*About this task:* Check each line of the data, and copy those where "circle" appears.
(Supplied information)
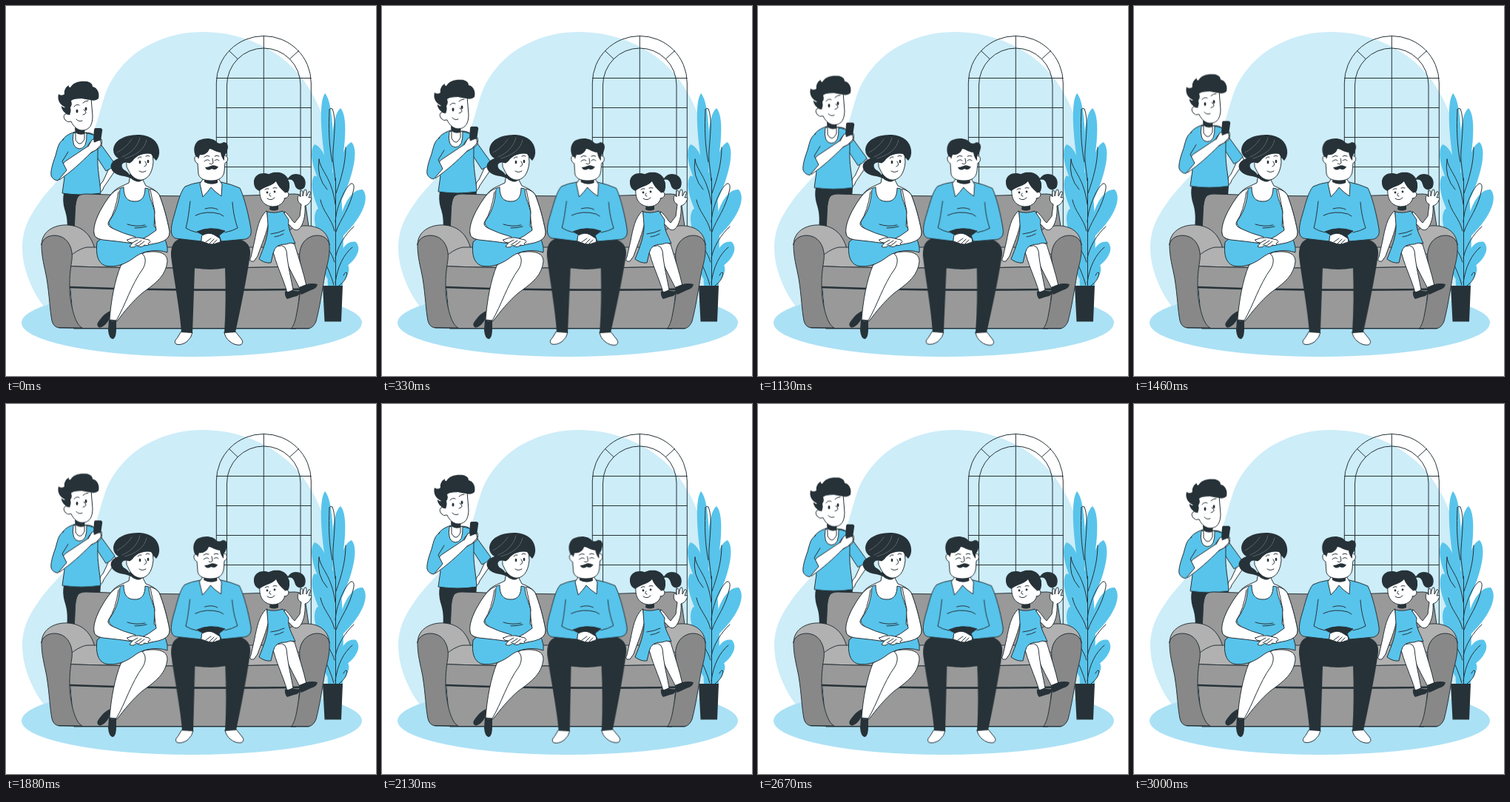
Write an HTML page that moves like this. It is 500 px wide and 500 px high and loops after 3.04 s.

```html
<!DOCTYPE html>
<html lang="en">
<head>
<meta charset="utf-8">
<title>Family on a sofa</title>
<style>
html, body { margin: 0; width: 100%; height: 100%; overflow: hidden; background: #fff; }
svg { display: block; width: 100vw; height: 100vh; }
path, ellipse, circle { stroke-linecap: round; stroke-linejoin: round; }
.ink { fill: #263238; }
.line { fill: none; stroke: #263238; stroke-width: 1; }
.skin { fill: #fff; stroke: #263238; stroke-width: 1; }
.blue { fill: #58c4eb; stroke: #263238; stroke-width: 1; }
.grey { fill: #999; stroke: #263238; stroke-width: 1; }
.dark { fill: #888; stroke: #263238; stroke-width: 1; }
.light { fill: #b1b1b1; stroke: #263238; stroke-width: 1; }
</style>
</head>
<body>
<svg viewBox="0 0 500 500">
  <path fill="#cdedf8" d="M265 35C234 35 208 44 187 56C163 70 145 93 136 114C127 137 124 161 112 184C95 214 64 238 44 267C29 288 22 305 22 326C22 353 34 385 54 410L430 412C446 350 452 240 434 170C425 134 407 98 376 73C346 49 308 35 265 35Z"/>
  <ellipse cx="251" cy="428" rx="230" ry="46" fill="#abe1f5"/>

  <path class="line" d="M284.300 305V104A64 63.500 0 0 1 412.300 104V305M298.500 305V107A49.750 50 0 0 1 398 107V305M348.300 40.500V305M284.300 97.500H412.300M284.300 137.500H412.300M284.300 177.500H412.300M284.300 217.500H412.300M301.500 60.500L313 71.500M395.500 60.500L383.500 71.500"/>

  <path fill="#fff" d="M437 142Q439 136 441 139L445 152L442 185L437 172ZM460 244Q469 235 470 247L462 262L454 262ZM452 374L460 359Q463 363 459 371L450 379Z"/>
  <g id="leaves" fill="#58c4eb">
    <path d="M437 225L451 225L456 300L455 379H435L432 300Z"/>
  </g>
  <path class="line" d="M445.500 233V379M437 140Q438 137 441 139C446 152 444 169 442 196C441 211 444 221 445 236M437 140C436 164 436 186 441 211M459 191C459 213 453 233 446 253M423 207C424 218 434 228 439 243C442 251 444 260 445 268M423 207Q419 231 434 248M445 292C446 274 456 248 466 240Q471 239 470 247C465 274 452 287 446 305M425 262C428 278 440 287 444 304M445 341C448 325 458 309 470 298M429 313C432 325 440 333 444 346M445 374C448 352 456 336 468 326M428 340C434 352 439 363 443 377M450 378Q460 371 461 361Q459 358 456 364"/>
  <path class="ink" d="M428 378H455L453 426.500H430.500Z"/>

  <g id="son">
    <path class="ink" d="M78 253H128L124 310H82C84 292 82 283 79 274Q76 263 78 253Z"/>
    <path class="skin" d="M147 214Q150 219 145 226L132 245Q130 252 126 251Q126 240 131 237L138 222Z"/>
    <path class="blue" d="M108 171Q118 171 121 177L147 213Q142 221 135 223L120 200Z"/>
    <path class="blue" d="M93 170C82 174 76 178 74 187L66 213L79 232L76 253Q102 257 128 253C127 235 123 221 124 202L124 180Q120 172 106 172Z"/>
    <path class="skin" d="M91 172Q88 192 99 193Q110 193 109 172Z"/>
    <path class="skin" d="M94 158V181Q100 192 106 180V161Z"/>
    <path class="ink" d="M93 164Q99 169 106 166V173Q98 175 94 171Z"/>
    <path class="skin" d="M87 126L86 147C79 143 76 149 80 154Q83 158 88 156C91 163 97 168 103 168C113 168 117 160 117 149L115 124Z"/>
    <path class="ink" d="M84 147C80 146 74 139 75 135Q78 138 80 137C72 133 69 126 71 119Q75 122 79 119C78 114 81 109 85 107Q84 110 87 110C91 103 99 101 110 102Q117 104 117 109C123 110 127 117 125 125Q121 129 114 127C105 126 97 122 88 128Q90 134 87 137Q89 145 84 147Z"/>
    <path class="line" d="M92 136Q95 132 99 134M104 131Q107 128 111 128M105 140Q112 145 104 147M95 153Q98 157 103 155"/>
    <ellipse class="ink" cx="96" cy="142" rx="1.500" ry="2.500"/>
    <ellipse class="ink" cx="108" cy="139" rx="1.500" ry="2.500"/>
    <path class="skin" d="M80 210L110 190Q114 181 120 181L129 180Q131 188 126 192L114 199C102 211 88 224 72 235L66 228Z"/>
    <path class="blue" d="M78 180C71 184 70 191 67 202C63 213 60 223 61 229Q63 235 70 236L82 222L76 210L84 197"/>
    <path class="ink" d="M121 165L128 165Q131 166 130 169L128 183Q127 186 124 185L119 184Q117 183 118 181L119 168Q119 165 121 165Z"/>
    <path class="skin" d="M111 190L116 181Q120 179 119 184L127 181Q130 187 126 190Q123 195 115 198"/>
  </g>

  <g id="sofa">
    <path class="grey" d="M92 300C94 283 92 267 97 258Q100 254 108 254Q250 260 390 254Q402 254 404 263L410 305V345H92Z"/>
    <path class="light" d="M48 322C49 301 70 295 84 296C100 297 114 306 120 328L84 360Z"/>
    <path class="light" d="M437 322C435 302 418 296 402 297C386 298 372 306 368 328L402 360Z"/>
    <path class="grey" d="M84 342H401L392 436H92Z"/>
    <path class="light" d="M78 351C79 341 99 327 110 326H374C388 327 404 340 405 351C350 355 130 355 78 351Z"/>
    <path class="grey" d="M78 351C130 355 350 355 405 351Q406 372 397 382C290 386 180 384 87 380Q77 373 78 351Z"/>
    <path class="line" style="stroke-width:2.500" d="M87 380C180 384 300 384 396 383"/>
    <path class="dark" d="M48 322C50 312 62 308 72 311C84 314 91 328 89 343C86 360 85 379 87 395C90 415 95 431 103 435H72Q64 434 62 425C59 410 59 393 55 368C52 352 48 340 48 322Z"/>
    <path class="dark" d="M437 322C435 312 424 308 414 311C401 315 395 328 397 343C400 362 399 380 396 397C393 415 391 431 385 436H409Q416 434 419 426C424 407 427 386 431 363C434 348 438 340 437 322Z"/>
    <path class="line" d="M72 434.500L103 435.500H409"/>
  </g>

  <g id="mother">
    <path class="skin" d="M187 333C205 330 218 333 218 345C216 367 197 378 184 388C171 399 159 414 150 426L139 424C146 395 163 354 187 333Z"/>
    <path class="skin" d="M155 351L174 334C187 330 192 343 185 355C169 377 161 405 149 425L140 424C142 397 147 371 155 351Z"/>
    <path class="ink" d="M141 412L139 424C136 430 129 436 125 434Q121 431 126 425Q133 415 141 412ZM139 424Q145 427 149 425C149 437 150 449 144 450Q139 449 138 438Z"/>
    <path class="skin" d="M168 228L166 239C154 245 147 246 140 257C128 274 118 292 119 307Q120 315 131 316L166 321L206 320Q222 316 221 305C218 288 212 267 207 255Q203 248 189 243L184 233Z"/>
    <path class="blue" d="M159 245C159 258 164 264 173 264C184 265 188 257 188 246L193 247C193 260 200 270 201 280L200 297L216 318Q219 327 218 333C204 328 186 331 176 338C163 348 150 354 134 351C124 347 121 336 123 319L145 301C139 297 138 293 140 290C151 275 153 260 154 247Z"/>
    <path class="skin" d="M152 251Q148 278 139 291Q135 297 145 301Q157 307 175 312L172 321Q152 318 131 316Q119 314 119 307C117 294 128 273 140 257Q146 249 155 246" />
    <path class="skin" d="M195 247Q204 250 207 255C212 267 218 288 221 305Q222 316 206 320L186 324L182 316Q193 311 203 303Q200 287 201 278Z"/>
    <path class="line" d="M164 295Q176 299 188 296M174 300Q182 300 190 298"/>
    <path class="skin" d="M164 316Q171 312 180 313L193 316Q197 319 192 321Q194 325 187 323Q182 328 177 323Q172 328 167 325L171 320Q164 320 164 316Z"/>
    <path class="line" d="M171 320L178 316M174 323L183 317M178 325L187 318"/>
    <path class="ink" d="M169 225L186 233Q182 239 176 237Q169 235 166 229Z"/>
    <path class="skin" d="M166 203Q160 215 165 221C169 231 177 236 184 235C194 233 198 222 199 211L198 196Z"/>
    <path class="ink" d="M145 194C147 179 163 174 181 174C197 175 206 184 207 195Q208 203 203 209Q199 206 196 200C189 198 178 201 173 207Q168 214 165 212C157 210 154 216 159 221Q166 224 169 233C161 229 151 230 146 225C139 219 140 210 152 206Q145 202 145 194Z"/>
    <path fill="none" stroke="#7b858a" stroke-width=".6" d="M157 204C169 199 178 190 181 178M161 206C177 201 187 194 190 181M150 198Q163 191 170 180"/>
    <path class="line" d="M178 206Q180 203 183 204M189 203Q192 201 194 203M188 210Q192 215 187 217M180 223Q184 226 189 223"/>
    <ellipse class="ink" cx="181" cy="211" rx="1.400" ry="2.300"/>
    <ellipse class="ink" cx="192" cy="210" rx="1.400" ry="2.300"/>
  </g>

  <g id="girl">
    <path class="ink" d="M357 228C348 224 337 226 335 236C334 246 340 251 347 250L377 247C384 247 384 238 381 235C388 233 389 238 391 244C394 250 402 249 404 244C407 234 401 227 391 227Q385 227 381 233C375 223 363 223 357 228Z"/>
    <path class="skin" d="M352 277C342 285 339 302 336 317L331 339Q327 346 335 345L340 338C345 323 353 306 355 291Z"/>
    <path class="skin" d="M377 278C384 284 386 290 390 293L397 284L399 268C393 265 394 259 395 256Q397 255 398 258L398 250Q400 248 401 251V257L403 249Q406 246 406 251L406 257L409 251Q412 250 411 254L409 259Q413 258 413 260C411 266 408 269 404 270C405 282 402 297 395 302Q390 305 384 297L374 288Z"/>
    <path class="skin" d="M365 322Q380 315 390 322C396 342 402 360 406 378L397 382C388 364 378 347 374 331Z"/>
    <path class="skin" d="M360 328Q376 318 379 331C381 353 386 371 388 384L380 387C374 367 364 347 360 328Z"/>
    <path class="ink" d="M377 385Q382 388 387 384Q391 386 398 385Q397 392 389 393L380 396Q376 392 377 385ZM396 380L406 376Q414 374 421 376Q420 382 412 384L399 390Q396 387 396 380Z"/>
    <path class="blue" d="M353 278Q363 281 374 277L382 289C380 301 387 311 391 321Q384 319 378 322Q364 321 361 334L358 347Q350 348 342 342C348 327 355 310 354 296Z"/>
    <path class="line" d="M358 308Q368 307 376 303M363 312Q370 311 375 308"/>
    <path class="ink" d="M357 268H368V275Q362 278 356 275Z"/>
    <path class="skin" d="M343 246C341 264 351 271 361 271C372 271 379 263 378 249L370 232Z"/>
    <path class="ink" d="M342 250C341 239 348 228 361 225C376 223 387 238 382 250Q380 254 377 252C372 248 367 243 365 237C360 243 350 244 342 250Z"/>
    <path class="skin" d="M377 252Q382 250 382 255Q381 260 376 260"/>
    <path class="line" d="M350 248Q352 246 355 247M361 246Q363 245 366 246M357 253Q354 257 358 257M353 260Q358 264 363 259"/>
    <circle class="ink" cx="353" cy="252" r="1.400"/>
    <circle class="ink" cx="363" cy="251" r="1.400"/>
  </g>

  <g id="father">
    <path class="skin" d="M237 440L252 441Q251 448 244 454Q236 459 230 457Q226 454 231 449ZM295 441L310 440L318 450Q322 455 317 458Q309 459 302 453Q296 448 295 441Z"/>
    <path class="ink" d="M258 305Q277 294 297 305L300 314C317 312 332 319 330 336C325 370 317 409 310 441L295 442C297 412 297 383 296 354Q277 358 255 354L252 442L237 441C235 411 227 370 223 338Q222 317 237 314L258 313Z"/>
    <path class="blue" d="M263 238Q250 240 242 244C235 251 231 271 226 287C222 302 222 311 229 314L264 318L267 310L258 305Q276 297 296 304L288 310L291 318L324 315Q333 312 331 301C328 283 322 258 316 246Q305 241 291 238Z"/>
    <path class="line" d="M249 264C247 279 246 289 243 300Q249 304 258 306M306 265C307 280 310 291 313 300Q306 304 296 306M256 283Q271 276 289 281L294 284M269 274Q279 271 286 275"/>
    <path class="skin" d="M265 310Q274 305 281 309L289 314Q291 320 286 320Q278 324 270 320L264 318Z"/>
    <path class="line" d="M270 319L277 314M275 321L281 315M280 321L285 316"/>
    <path class="skin" d="M267 233L262 240L266 258Q273 251 277 245Q282 251 291 257L292 241L287 233Z"/>
    <path class="ink" d="M268 231H286V239Q277 243 268 238Z"/>
    <path class="skin" d="M259 203C254 200 253 210 259 213L260 227C262 235 271 236 278 236C289 236 294 231 295 223L296 212C301 211 300 201 296 203L292 190H262Z"/>
    <path class="ink" d="M260 207Q259 203 257 204C252 196 254 184 262 181C271 177 282 179 286 185Q290 187 294 184C300 184 301 190 299 195Q298 200 295 202L295 209Q291 205 290 198C282 197 279 193 275 193C273 199 267 202 262 201Z"/>
    <path class="line" d="M268 204Q271 201 275 203M282 203Q285 201 288 203M268 210Q272 206 275 209M282 209Q285 206 288 209M279 206L280 212Q278 215 275 213"/>
    <path class="ink" d="M277 216C281 214 284 217 287 217Q284 223 278 220Q272 224 269 218Q273 218 277 216Z"/>
  </g>
</svg>
<script>
const LOOP = 3040;

// Teardrop from a point on the stem to a rounded tip, w = half width.
function leaf(x, y, tipX, tipY, w) {
  const dx = tipX - x, dy = tipY - y, len = Math.hypot(dx, dy);
  const nx = -dy / len * w, ny = dx / len * w;
  const at = (along, side) => `${x + dx * along + nx * side} ${y + dy * along + ny * side}`;
  const path = document.createElementNS("http://www.w3.org/2000/svg", "path");
  path.setAttribute("d", `M${at(0, 0)}C${at(.4, 1.1)} ${at(.9, 1.4)} ${at(1, 0)}C${at(.9, -1.4)} ${at(.4, -1.1)} ${at(0, 0)}Z`);
  document.getElementById("leaves").append(path);
}

[
  [439, 250, 431, 118, 8], [445, 250, 452, 138, 9],
  [440, 268, 417, 187, 10], [447, 275, 467, 184, 10],
  [443, 312, 417, 229, 10], [447, 318, 482, 248, 13],
  [443, 350, 421, 274, 10], [447, 360, 473, 319, 11],
  [442, 379, 422, 317, 9], [449, 379, 460, 348, 7],
].forEach(args => leaf(...args));

function loop(id, steps) {
  const el = document.getElementById(id);
  const frames = steps.map(([offset, transform]) => ({ offset, transform }));
  el.animate(frames, { duration: LOOP, iterations: Infinity, easing: "linear" });
  return el;
}

loop("son", [[0, "translateY(0)"], [.5, "translateY(-10px)"], [1, "translateY(0)"]]);
loop("father", [[0, "rotate(0deg)"], [.25, "rotate(1deg)"], [.75, "rotate(-1deg)"], [1, "rotate(0deg)"]])
  .style.transformOrigin = "277px 318px";
</script>
</body>
</html>
```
(End Supplied information)
*Your response:*
path, ellipse, circle { stroke-linecap: round; stroke-linejoin: round; }
    <circle class="ink" cx="353" cy="252" r="1.400"/>
    <circle class="ink" cx="363" cy="251" r="1.400"/>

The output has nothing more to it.